Top of Provided entries

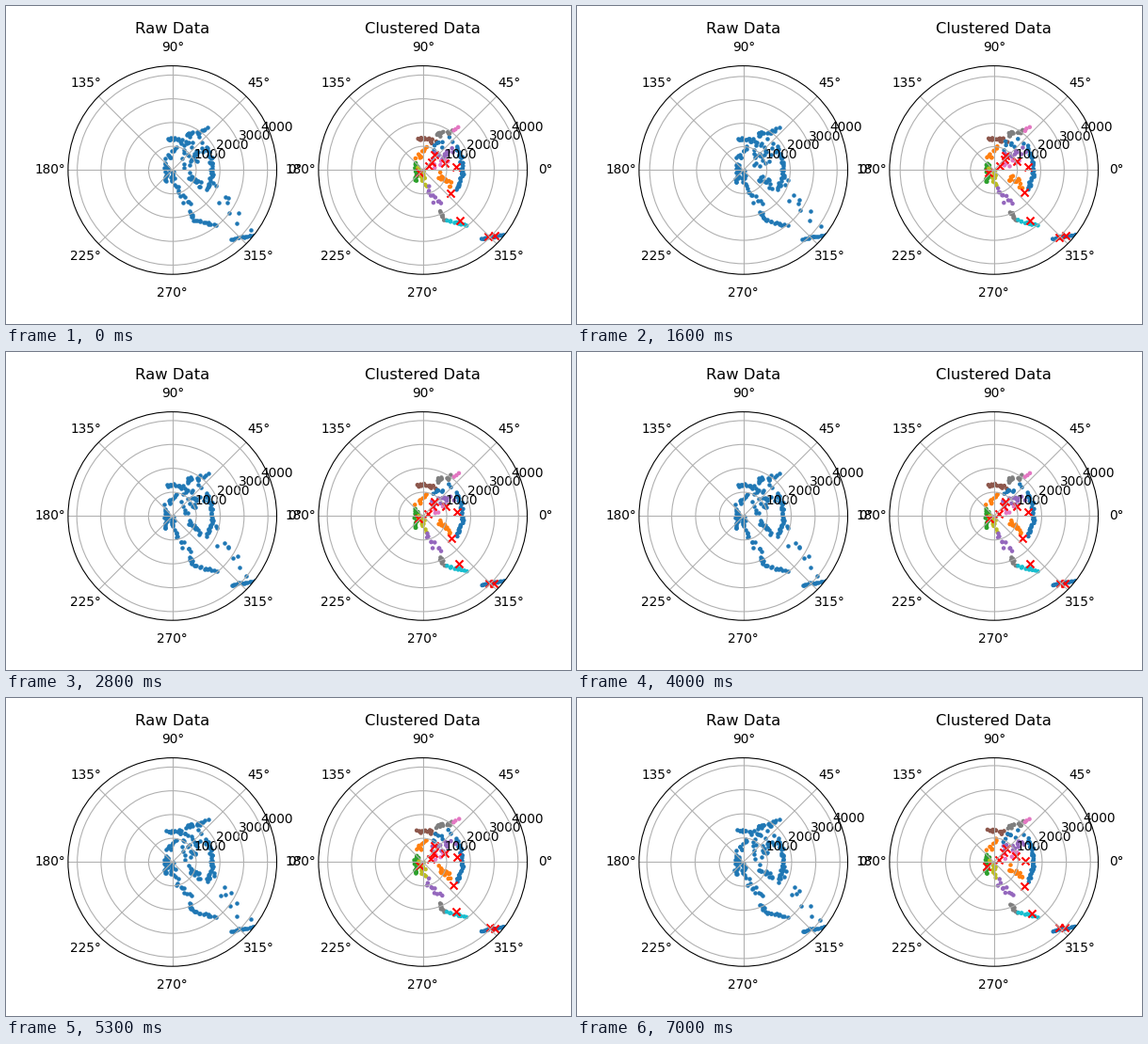
A matplotlib script for the animation above (7.1 s loop, 600 by 338 pixels).

```python
import numpy as np
import matplotlib.pyplot as plt
from matplotlib.animation import FuncAnimation

WIDTH, HEIGHT, DPI = 600, 338, 100
INTERVAL, FRAMES = 100, 71
SCALE = 0.983                     # text and line scale
RADIUS = 110.8                    # radius of a polar plot in pixels
CENTER_Y = 174.4
SCAN_STARTS = [500, 2400, 4400, 6400]
OUTER_RINGS = [101, 99.5, 101.5, 101, 102.5]   # pixel radius of the 4000 circle

plt.rcParams.update({
    "font.family": "DejaVu Sans",
    "font.size": 10 * SCALE,
    "axes.linewidth": 0.8 * SCALE,
    "grid.linewidth": 0.8 * SCALE,
})

# Surfaces met by the scanner: cluster colour (None is noise), number of
# points, spread, and a path in pixels from the scanner, y up.
SURFACES = [
    ("C0", 32, 1.5, [(36, 24), (42, 8), (42, -8), (36, -20)]),
    ("C2", 16, 1.8, [(-7, 8), (-7, -13)]),
    ("C8", 12, 2.5, [(-2, 2), (2, -16)]),
    ("C1", 9, 2.5, [(-5, 12), (1, 24)]),
    ("C5", 13, 2.0, [(-6, 32), (13, 31)]),
    ("C0", 8, 4.0, [(10, 22), (28, 32)]),
    ("C7", 14, 2.2, [(14, 38), (29, 41)]),
    ("C6", 3, 1.2, [(32, 43), (39, 45)]),
    ("C4", 12, 4.0, [(10, 14), (32, 20)]),
    ("C1", 14, 4.0, [(18, -8), (32, -14)]),
    ("C6", 6, 3.0, [(10, 5), (28, 8)]),
    ("C4", 10, 2.5, [(4, -20), (18, -38)]),
    ("C7", 8, 2.0, [(17, -44), (24, -54)]),
    ("C9", 10, 1.0, [(26, -54), (46, -58)]),
    ("C0", 15, 0.8, [(62, -73), (87, -69)]),
    (None, 10, 5.0, [(44, -12), (56, -36), (80, -58)]),
]
CENTROIDS = [(-5, -3), (6, 3), (11, 10), (13, 16), (24, 8), (36, 4),
             (31, -25), (38, -53), (70, -70), (76, -70)]


def walk(path, count):
    """Evenly spaced points along a polyline."""
    path = np.array(path, float)
    lengths = np.hypot(*np.diff(path, axis=0).T)
    along = np.append(0, np.cumsum(lengths))
    steps = np.linspace(0, along[-1], count)
    return np.column_stack([np.interp(steps, along, axis) for axis in path.T])


def to_polar(points, rmax):
    x, y = points.T
    return np.column_stack([np.arctan2(y, x), np.hypot(x, y) * rmax / RADIUS])


def make_scan(number, outer_ring):
    """The room stays in place; each scan adds its own measuring error."""
    room = np.random.default_rng(7)
    error = np.random.default_rng(number)
    points, colors = [], []
    for color, count, spread, path in SURFACES:
        surface = walk(path, count)
        surface += room.uniform(-spread, spread, surface.shape)
        surface += error.uniform(-spread, spread, surface.shape) / 2
        points.append(surface)
        colors += [color] * count
    rmax = 4000 * RADIUS / outer_ring
    polar = to_polar(np.vstack(points), rmax)
    marks = CENTROIDS + error.normal(0, 1.2, (len(CENTROIDS), 2))
    kept = [color is not None for color in colors]
    return {
        "rmax": rmax,
        "raw": polar,
        "clustered": polar[kept],
        "colors": [color for color in colors if color],
        "marks": to_polar(marks, rmax),
    }


scans = [make_scan(i, ring) for i, ring in enumerate(OUTER_RINGS)]

fig = plt.figure(figsize=(WIDTH / DPI, HEIGHT / DPI), dpi=DPI, facecolor="white")


def polar_axes(center_x, title):
    rect = [(center_x - RADIUS) / WIDTH, 1 - (CENTER_Y + RADIUS) / HEIGHT,
            2 * RADIUS / WIDTH, 2 * RADIUS / HEIGHT]
    ax = fig.add_axes(rect, projection="polar")
    ax.set_yticks([1000, 2000, 3000, 4000])
    ax.set_title(title, fontsize=12 * SCALE, y=1.155, pad=0)
    return ax


raw_ax = polar_axes(176.7, "Raw Data")
cluster_ax = polar_axes(442.7, "Clustered Data")
raw_dots = raw_ax.scatter([], [], s=10.5, color="C0", linewidths=0)
cluster_dots = cluster_ax.scatter([], [], s=10.5, linewidths=0)
centroids = cluster_ax.scatter([], [], s=34, c="red", marker="x",
                               linewidths=1.5 * SCALE)


def update(frame):
    scan = scans[np.searchsorted(SCAN_STARTS, frame * INTERVAL, side="right")]
    for ax in (raw_ax, cluster_ax):
        ax.set_ylim(0, scan["rmax"])
    raw_dots.set_offsets(scan["raw"])
    cluster_dots.set_offsets(scan["clustered"])
    cluster_dots.set_facecolor(scan["colors"])
    centroids.set_offsets(scan["marks"])
    return raw_dots, cluster_dots, centroids


animation = FuncAnimation(fig, update, frames=FRAMES, interval=INTERVAL,
                          repeat=True, repeat_delay=0)
plt.show()
```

Bottom of Provided entries

Exercise description — Your answer should be every line above that contains the word "lengths".

Solution to the exercise —
    lengths = np.hypot(*np.diff(path, axis=0).T)
    along = np.append(0, np.cumsum(lengths))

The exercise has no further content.